Q: What is The Texas Golf Academy and what is its main purpose?

 

I started The Texas Golf Academy as my After School Program.  We teach golf classes after school on many school campuses throughout the school year.  The main purpose of TTGA is to give an opportunity for every child to have access to golf lessons without the parent having to spend a lot of money at the local club to find out if their child has an interest in and a love for golf.  We have expanded to doing church golf classes as well.    

 

Q: Is there a particular teaching method you find helpful for children?

 

Well, there is no substitute for having a passion for working with children.  Coaches I use simply must have that attribute or I wouldn’t even consider hiring them for our After School Program.  Additionally a child must be brought along at the pace that is dictated by their interest level.  It must be fun or they will lose interest quickly.  As far as developing a golf swing, I stress balance from the start.  Fundamentals such as ball position, a basically correct grip, and ending up with a great finish that they can hold for three seconds go a long way to building a good golf swing quickly.  If the child is able to catch on to these things easily, we will work with them more on an individual basis and then see how far they want to go. 

 

Q: What do you find most rewarding about teaching golf to juniors?

 

I tend to look at this long term.  I know what golf did for me (kept me out of trouble, taught me discipline, established self-esteem, helped me to set goals and work to achieve them, and helped me to learn that my decisions had consequences) and I have the same vision for the children with whom I teach.  I want these children to learn discipline, focus on goals, develop self-esteem and become responsible people.  To me, golf exposes them to these attributes quicker than any other sport.  To see these children finally catch on to something that they have worked hard for, even though the process was difficult, is rewarding beyond words. 

 

Q: How does working with kids through golf help them later in life? Are there any values or life lessons that you try to instill in the children you teach through your program?

 

Wow! I could and probably should write a book on that question.  One of the things that we have an opportunity to develop in a child quickly is honesty.  We all know that golf is a game that requires you to police yourself to a certain extent.  I make it clear to our students very early that honesty is always the best policy.  Golf provides a platform in which that virtue can be taught every day and I try to make sure that they experience the rewards of being honest.  A word that I teach to even the youngest of our students (4-5 years old) is etiquette.  Every day that we have golf class, they are presented with opportunities to either have proper or improper etiquette.  When there are new participants in our golf classes, their etiquette is not what it should be but basically because they are uneducated as to what proper etiquette is.  We start the very first day and stress it for the duration of the course.  At the end of a six week course, they are much better with their etiquette and that sets the stage for them to learn the benefits of proper behavior throughout their lives. 

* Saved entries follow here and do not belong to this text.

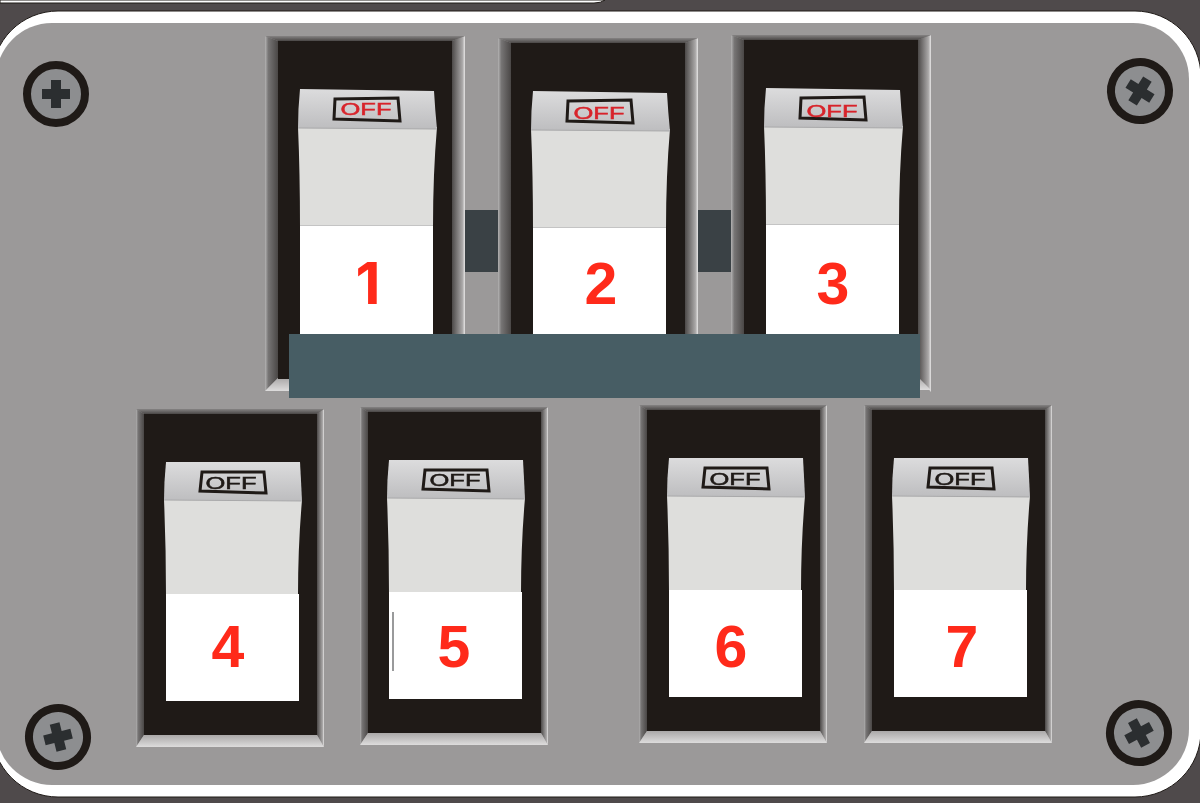
<!DOCTYPE html>
<html lang="en">
<head>
<meta charset="utf-8">
<title>Switch panel</title>
<style>
:root{--surround:#4f4a4b;--panel:#9b9999;--edge:#fff;--well:#1f1a17;--ink:#1f1a17;--lip:#dededc;--red:#ff2a1a;--offred:#d8232a;--bar:#475d64;--link:#3a4145;--screw:#8d8e90;--slot:#2b2e30}
html,body{margin:0;width:1200px;height:803px;overflow:hidden;background:var(--surround)}
svg{display:block}
.well{fill:var(--well)}
.number{font:bold 59px "Liberation Sans",Arial,sans-serif;fill:var(--red);text-anchor:middle}
.number.one{font-family:Inter,sans-serif;font-size:58px}
.off{font:bold 17px "Liberation Sans",Arial,sans-serif;text-anchor:middle}
.off.alert{fill:var(--offred);font-weight:400;stroke:var(--offred);stroke-width:.5}
.off.plain{fill:var(--ink);font-weight:400;stroke:var(--ink);stroke-width:.5}
.frame{fill:none;stroke:var(--ink);stroke-width:3}
.face{fill:#fff}
</style>
</head>
<body>
<svg width="1200" height="803" viewBox="0 0 1200 803">
<defs>
  <linearGradient id="cap" x2="0" y2="1"><stop stop-color="#dcdcdd"/><stop offset="1" stop-color="#bdbdbf"/></linearGradient>
  <linearGradient id="bevel-left"><stop stop-color="#b4b3b3"/><stop offset=".25" stop-color="#777575"/><stop offset="1" stop-color="#4a4746"/></linearGradient>
  <linearGradient id="bevel-right"><stop stop-color="#4c4948"/><stop offset=".8" stop-color="#aaa8a8"/><stop offset="1" stop-color="#e6e5e5"/></linearGradient>
  <linearGradient id="bevel-top" x2="0" y2="1"><stop stop-color="#858383"/><stop offset="1" stop-color="#4a4746"/></linearGradient>
  <linearGradient id="bevel-bottom" x2="0" y2="1"><stop stop-color="#aaa8a8"/><stop offset="1" stop-color="#dddcdc"/></linearGradient>

  <g id="housing-tall">
    <path fill="url(#bevel-left)" d="M0 0L13 5V342L0 355Z"/>
    <path fill="url(#bevel-right)" d="M200 0V357L187 343V5Z"/>
    <path fill="url(#bevel-top)" d="M0 0H200L187 5H13Z"/>
    <path fill="url(#bevel-bottom)" d="M0 355L13 342H187L200 355Z"/>
    <rect class="well" x="13" y="5" width="174" height="338"/>
  </g>
  <g id="housing-short">
    <path fill="url(#bevel-left)" d="M0 0L8 5V326L0 338Z"/>
    <path fill="url(#bevel-right)" d="M188 0V338L181 326V5Z"/>
    <path fill="url(#bevel-top)" d="M0 0H188L181 5H8Z"/>
    <path fill="url(#bevel-bottom)" d="M0 338L8 326H181L188 338Z"/>
    <rect class="well" x="8" y="5" width="173" height="321"/>
  </g>
  <g id="rocker-tall">
    <path fill="var(--lip)" d="M0 38H139Q135 84 135 138H2Q2 84 0 38Z"/>
    <path fill="url(#cap)" d="M2 0L136 2Q137 20 139 40L0 39Q0 20 2 0Z"/>
    <path fill="none" stroke="#a9a9aa" d="M0 39L139 40M2 137H135"/>
    <rect class="face" x="2" y="137" width="133" height="111"/>
    <path class="frame" d="M37 10L100 9L102 32L36 30Z"/>
  </g>
  <g id="rocker-short">
    <path fill="var(--lip)" d="M0 38H138Q134 84 134 133H2Q2 84 0 38Z"/>
    <path fill="url(#cap)" d="M2 0H136Q137 18 138 39L0 38Q0 20 2 0Z"/>
    <path fill="none" stroke="#a9a9aa" d="M0 38L138 39"/>
    <rect class="face" x="2" y="132" width="133" height="107"/>
    <path class="frame" d="M38 10H100L102 31L36 29Z"/>
  </g>
  <g id="screw">
    <circle r="29" fill="var(--screw)" stroke="var(--ink)" stroke-width="8"/>
    <path d="M-5-14H5V-5H14V5H5V14H-5V5H-14V-5H-5Z" fill="var(--slot)"/>
  </g>
</defs>

<g id="panel">
  <rect width="1200" height="803" fill="var(--surround)"/>
  <path d="M0 0H605Q601 3 594 3H0Z" fill="var(--edge)" stroke="#1f1a17"/>
  <rect x="-8" y="11" width="1209" height="786" rx="66" fill="var(--edge)" stroke="#1f1a17" stroke-width="1"/>
  <rect x="-4" y="23" width="1193" height="762" rx="56" fill="var(--panel)"/>
</g>

<g id="screws">
  <use href="#screw" x="56" y="94"/>
  <use href="#screw" transform="translate(1140 91) rotate(32)"/>
  <use href="#screw" transform="translate(58 737) rotate(-14)"/>
  <use href="#screw" transform="translate(1139 733) rotate(-28)"/>
</g>

<g id="upper-switches">
  <rect x="465" y="210" width="33" height="62" fill="var(--link)"/>
  <rect x="698" y="210" width="33" height="62" fill="var(--link)"/>
  <use href="#housing-tall" x="265" y="36"/>
  <use href="#housing-tall" x="498" y="38"/>
  <use href="#housing-tall" x="731" y="35"/>
  <use href="#rocker-tall" x="298" y="89"/>
  <use href="#rocker-tall" x="531" y="91"/>
  <use href="#rocker-tall" x="764" y="88"/>
  <text class="off alert" x="366" y="115" textLength="51" lengthAdjust="spacingAndGlyphs">OFF</text>
  <text class="off alert" x="599" y="119" textLength="51" lengthAdjust="spacingAndGlyphs">OFF</text>
  <text class="off alert" x="832" y="117" textLength="51" lengthAdjust="spacingAndGlyphs">OFF</text>
  <text class="number one" x="368" y="304">1</text>
  <text class="number" x="601" y="304">2</text>
  <text class="number" x="833" y="304">3</text>
  <rect id="guard-bar" x="289" y="334" width="631" height="64" fill="var(--bar)"/>
</g>

<g id="lower-switches">
  <use href="#housing-short" x="136" y="409"/>
  <use href="#housing-short" x="360" y="407"/>
  <use href="#housing-short" x="639" y="405"/>
  <use href="#housing-short" x="864" y="405"/>
  <use href="#rocker-short" x="164" y="462"/>
  <use href="#rocker-short" x="387" y="460"/>
  <use href="#rocker-short" x="667" y="458"/>
  <use href="#rocker-short" x="892" y="458"/>
  <path d="M393 612V671" stroke="#77787a" stroke-width="1.5"/>
  <text class="off plain" x="231" y="489" textLength="51" lengthAdjust="spacingAndGlyphs">OFF</text>
  <text class="off plain" x="455" y="486" textLength="51" lengthAdjust="spacingAndGlyphs">OFF</text>
  <text class="off plain" x="735" y="485" textLength="51" lengthAdjust="spacingAndGlyphs">OFF</text>
  <text class="off plain" x="960" y="485" textLength="51" lengthAdjust="spacingAndGlyphs">OFF</text>
  <text class="number" x="228" y="667">4</text>
  <text class="number" x="454" y="667">5</text>
  <text class="number" x="731" y="667">6</text>
  <text class="number" x="962" y="667">7</text>
</g>
</svg>
</body>
</html>
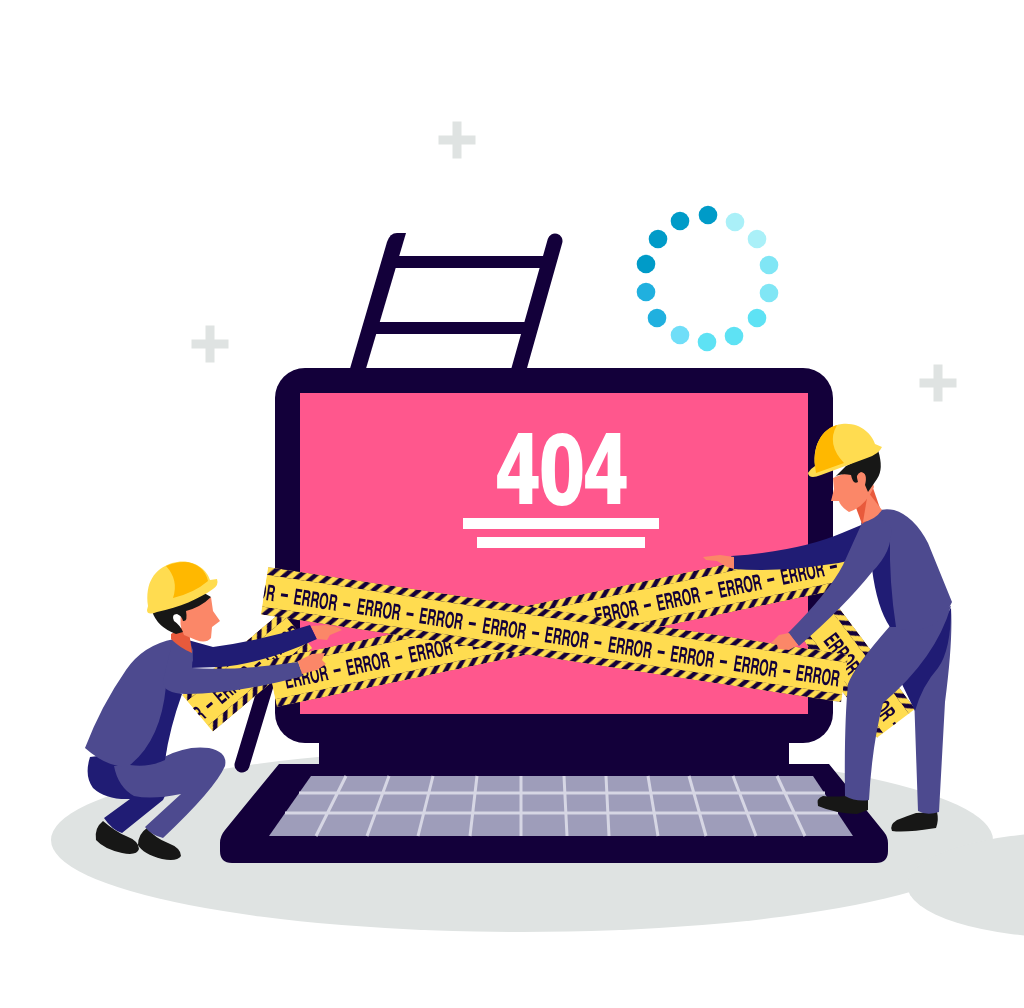
<!DOCTYPE html>
<html lang="en">
<head>
<meta charset="utf-8">
<title>404 error</title>
<style>
:root{--ink:#13003a;--pink:#ff578d;--tape:#ffdc50;--amber:#ffb800;--suit:#4d4a8f;--suit-dark:#201c74;--skin:#fb8768;--skin-dark:#e85a3c;--hair:#171716;--floor:#dfe3e2;--keys:#9e9dba;--key-line:#d6d6e4}
html,body{margin:0;background:#fff;overflow:hidden}
svg{display:block;width:1024px;height:1008px}
text{font-family:"TeX Gyre Heros Cn","Liberation Sans",sans-serif;font-weight:700;text-anchor:middle}
.ink{fill:var(--ink)}.tape{fill:var(--tape)}.amber{fill:var(--amber)}.suit{fill:var(--suit)}.suit-dark{fill:var(--suit-dark)}.skin{fill:var(--skin)}.skin-dark{fill:var(--skin-dark)}.hair{fill:var(--hair)}.floor{fill:var(--floor)}
.ladder{fill:none;stroke:var(--ink);stroke-width:15;stroke-linecap:round}
.rung{stroke:var(--ink);stroke-width:12}
.key-lines{fill:none;stroke:var(--key-line);stroke-width:3}
.word{font-size:22px;fill:var(--ink)}
.code{font-size:97px;fill:#fff;stroke:#fff;stroke-width:2}
</style>
</head>
<body>
<svg viewBox="0 0 1024 1008" role="img" aria-label="Two workers taping off a laptop that shows a 404 error">
<defs>
  <pattern id="hazard" width="13" height="8" patternUnits="userSpaceOnUse">
    <path class="ink" d="M0 8L7 0H13L6 8Z"/>
  </pattern>
  <g id="error">
    <text class="word" y="8" textLength="44" lengthAdjust="spacingAndGlyphs">ERROR</text>
    <rect class="ink" x="28" y="-1" width="7" height="3"/>
  </g>
  <g id="band">
    <rect class="tape" width="587" height="48"/>
    <rect width="587" height="8" fill="url(#hazard)"/>
    <rect width="587" height="8" fill="url(#hazard)" transform="translate(0 40)"/>
  </g>
  <clipPath id="band-edge"><rect width="587" height="48"/></clipPath>
  <clipPath id="end-edge"><rect width="130" height="48"/></clipPath>
  <path id="plus" class="floor" d="M-4.5 -18.5H4.5V-4.5H18.5V4.5H4.5V18.5H-4.5V4.5H-18.5V-4.5H-4.5Z"/>
</defs>

<g id="ground">
  <ellipse class="floor" cx="522" cy="840" rx="471" ry="92"/>
  <ellipse class="floor" cx="1075" cy="885" rx="168" ry="53"/>
</g>

<g id="plus-signs">
  <use href="#plus" x="457" y="140"/>
  <use href="#plus" x="210" y="344"/>
  <use href="#plus" x="938" y="383"/>
</g>

<g id="loader">
  <g fill="#009bc8"><circle cx="708" cy="215" r="9.3"/><circle cx="680" cy="221" r="9.3"/><circle cx="658" cy="239" r="9.3"/><circle cx="646" cy="264" r="9.3"/></g>
  <g fill="#20b0df"><circle cx="646" cy="292" r="9.3"/><circle cx="657" cy="318" r="9.3"/></g>
  <g fill="#5ee2f4"><circle cx="707" cy="342" r="9.3"/><circle cx="734" cy="336" r="9.3"/><circle cx="757" cy="318" r="9.3"/></g>
  <g fill="#70def8"><circle cx="680" cy="335" r="9.3"/></g>
  <g fill="#80e6f5"><circle cx="769" cy="293" r="9.3"/><circle cx="769" cy="265" r="9.3"/></g>
  <g fill="#aaf0f8"><circle cx="757" cy="239" r="9.3"/><circle cx="735" cy="222" r="9.3"/></g>
</g>

<g id="ladder">
  <path class="ink" d="M349 372L387 242Q390 233 397 233H406L365 372Z"/>
  <path class="ladder" d="M555 241L517 376M270 672L242 765"/>
  <path class="rung" d="M390 262H546M373 328H528"/>
</g>

<g id="laptop">
  <rect class="ink" x="319" y="730" width="470" height="40"/>
  <rect class="ink" x="275" y="368" width="558" height="375" rx="30"/>
  <rect x="300" y="393" width="508" height="321" fill="var(--pink)"/>
  <path class="ink" d="M279 764H829L884 832Q888 837 888 843V851Q888 863 876 863H232Q220 863 220 851V843Q220 836 225 830Z"/>
  <path fill="var(--keys)" d="M311 776H813L853 836H269Z"/>
  <path class="key-lines" d="M299 793H825M285 813H838M346 776L316 836M389 776L367 836M433 776L418 836M477 776L470 836M521 776V836M564 776L567 836M606 776L609 836M648 776L658 836M689 776L706 836M733 776L756 836M777 776L805 836"/>
  <text class="code" x="562" y="503" textLength="132" lengthAdjust="spacingAndGlyphs">404</text>
  <rect x="463" y="518" width="196" height="11" fill="#fff"/>
  <rect x="477" y="537" width="168" height="11" fill="#fff"/>
</g>

<g id="tape">
  <g transform="translate(182 695) rotate(-40)">
    <g clip-path="url(#end-edge)">
      <use href="#band"/>
      <use href="#error" x="46" y="25"/><use href="#error" x="-17" y="25"/><use href="#error" x="109" y="25"/>
    </g>
  </g>
  <g transform="translate(837 605) rotate(53)">
    <g clip-path="url(#end-edge)">
      <use href="#band"/>
      <use href="#error" x="42" y="25"/><use href="#error" x="100" y="25"/>
    </g>
  </g>
  <g transform="translate(267 660) rotate(-11.8)">
    <g clip-path="url(#band-edge)">
      <use href="#band"/>
      <use href="#error" x="35" y="24"/><use href="#error" x="98" y="24"/><use href="#error" x="162" y="24"/><use href="#error" x="225" y="24"/><use href="#error" x="288" y="24"/><use href="#error" x="352" y="24"/><use href="#error" x="415" y="24"/><use href="#error" x="478" y="24"/><use href="#error" x="542" y="24"/>
    </g>
  </g>
  <g transform="translate(268 567) rotate(8.6)">
    <g clip-path="url(#band-edge)">
      <use href="#band"/>
      <use href="#error" x="-11" y="25"/><use href="#error" x="52" y="25"/><use href="#error" x="116" y="25"/><use href="#error" x="179" y="25"/><use href="#error" x="243" y="25"/><use href="#error" x="306" y="25"/><use href="#error" x="370" y="25"/><use href="#error" x="433" y="25"/><use href="#error" x="497" y="25"/><use href="#error" x="560" y="25"/>
    </g>
  </g>
</g>

<g id="crouching-worker">
  <g id="crouching-legs">
    <path class="hair" d="M103 821Q116 832 126 836Q139 841 139 849Q137 856 122 853Q104 849 96 840Q94 828 103 821Z"/>
    <path class="hair" d="M147 828Q155 838 168 843Q181 848 181 856Q177 862 162 859Q143 854 138 845Q138 834 147 828Z"/>
    <path class="suit-dark" d="M90 757Q84 776 93 788Q106 800 130 799L104 818Q112 830 122 833L163 800L180 765L130 752Z"/>
    <path class="suit" d="M114 766Q142 766 164 757Q187 745 209 748Q228 752 225 766Q215 789 163 838Q151 835 145 827L181 794Q152 800 134 796Q118 787 114 766Z"/>
  </g>
  <path class="suit-dark" d="M188 640L213 647Q264 640 310 625L317 639Q263 664 219 667L190 668Z"/>
  <path class="skin" d="M311 626L326 625Q338 626 342 630L330 635L327 640L317 639Z"/>
  <path class="suit" d="M174 639Q143 645 126 670Q101 706 85 748Q102 763 118 766Q147 767 165 760Q168 727 180 692L193 660L191 643Z"/>
  <path class="suit-dark" d="M166 686L182 694Q170 727 165 760Q148 768 130 765Q161 740 166 686Z"/>
  <path class="suit" d="M172 643Q188 636 193 650L192 668Q236 671 298 662L303 676Q236 694 186 694Q162 693 163 681Z"/>
  <path class="skin" d="M298 661L312 654L325 653L322 660L326 664L317 670L302 674Z"/>
  <path class="skin-dark" d="M171 634L188 624L192 653Q180 648 171 639Z"/>
  <path class="skin" d="M182 612L211 597L213 611L220 621L212 627L211 638Q206 644 196 640L184 635Q178 624 182 612Z"/>
  <path class="hair" d="M152 611Q157 627 176 634L183 632Q180 625 174 621Q171 614 177 614Q182 616 183 621Q188 622 186 611Q201 607 211 597L199 590Z"/>
  <path class="tape" d="M148 606C145 583 154 569 172 563C192 557 207 569 210 580L217 579Q219 585 213 589C199 599 180 607 157 612Q147 616 147 610Z"/>
  <path class="amber" d="M166 566C189 556 205 566 208 581Q194 593 173 598Q179 580 166 566Z"/>
</g>

<g id="standing-worker">
  <path class="suit-dark" d="M731 556Q800 551 842 533L866 523L880 550Q850 563 824 565Q780 572 733 569Z"/>
  <path class="skin" d="M734 557L720 555L703 557L706 560L717 561L727 567L734 569Z"/>
  <g id="standing-legs">
    <path class="hair" d="M916 813Q907 816 897 820Q889 825 892 831Q905 833 936 828Q939 820 937 812Z"/>
    <path class="suit" d="M913 665L951 608Q953 641 945 702L939 812Q927 816 918 811Z"/>
    <path class="suit-dark" d="M898 676L936 633L951 608Q951 650 938 668Q922 686 915 711Z"/>
    <path class="hair" d="M846 796Q833 797 823 796Q816 798 818 806Q834 813 857 814L868 810L868 798Z"/>
    <path class="suit" d="M890 626Q854 667 848 684Q844 726 845 796Q856 802 869 800Q872 745 883 703Q936 658 951 606Z"/>
  </g>
  <path class="suit" d="M861 523Q875 506 894 510Q914 516 928 543L952 602Q942 625 919 630Q902 631 890 627L873 560Z"/>
  <path class="suit-dark" d="M872 569L890 537Q889 582 896 627L890 627Q877 608 872 569Z"/>
  <path class="suit" d="M862 523Q884 513 891 528Q893 551 872 572Q844 607 799 646L788 633Q829 592 843 565Z"/>
  <path class="skin" d="M789 633L779 635L771 643L777 645L778 649L789 650L798 645Z"/>
  <path class="skin-dark" d="M855 505L873 488L881 511L862 524Z"/>
  <path class="skin" d="M833 478L867 464L874 487Q865 507 849 512Q840 506 839 501L831 501L834 489Z"/>
  <path class="skin" d="M868 492L882 510Q875 520 863 522Z"/>
  <path class="hair" d="M846 466L878 450Q884 469 877 479L868 492L865 485Q868 473 861 472Q855 474 858 482Q853 485 851 475Q840 473 835 477Z"/>
  <path class="tape" d="M815 466C812 444 824 426 842 424C860 422 872 434 875 444L882 447Q879 454 867 458L821 475Q809 480 808 473Q810 469 815 466Z"/>
  <path class="amber" d="M815 466C813 445 822 429 837 425Q826 444 844 463L816 473Z"/>
</g>
</svg>
</body>
</html>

Course management is also taught very quickly even if on a rudimentary level.  They must learn to plan ahead and do their best to stick with the plan.  The old adage “If you fail to plan, you plan to fail” is something that can be learned through golf, but if neglected, will cause uncertain results consistently.


Anybody that has played golf knows that there are a complex set of rules compared to other sports or games.  I feel that it is beneficial for a child to learn early that it is important to follow rules and that there are consequences to not obeying the rules. This is yet another element of golf that will prepare young people for their adult lives.


I work with talented young people constantly but to be honest, most of them don’t achieve what their dreams are because they simply lack the discipline necessary to accomplish the extraordinary!  Dreams are great, but realizing those dreams takes commitment and focus.  Having those two elements can lead the individual to become disciplined which is essential to success.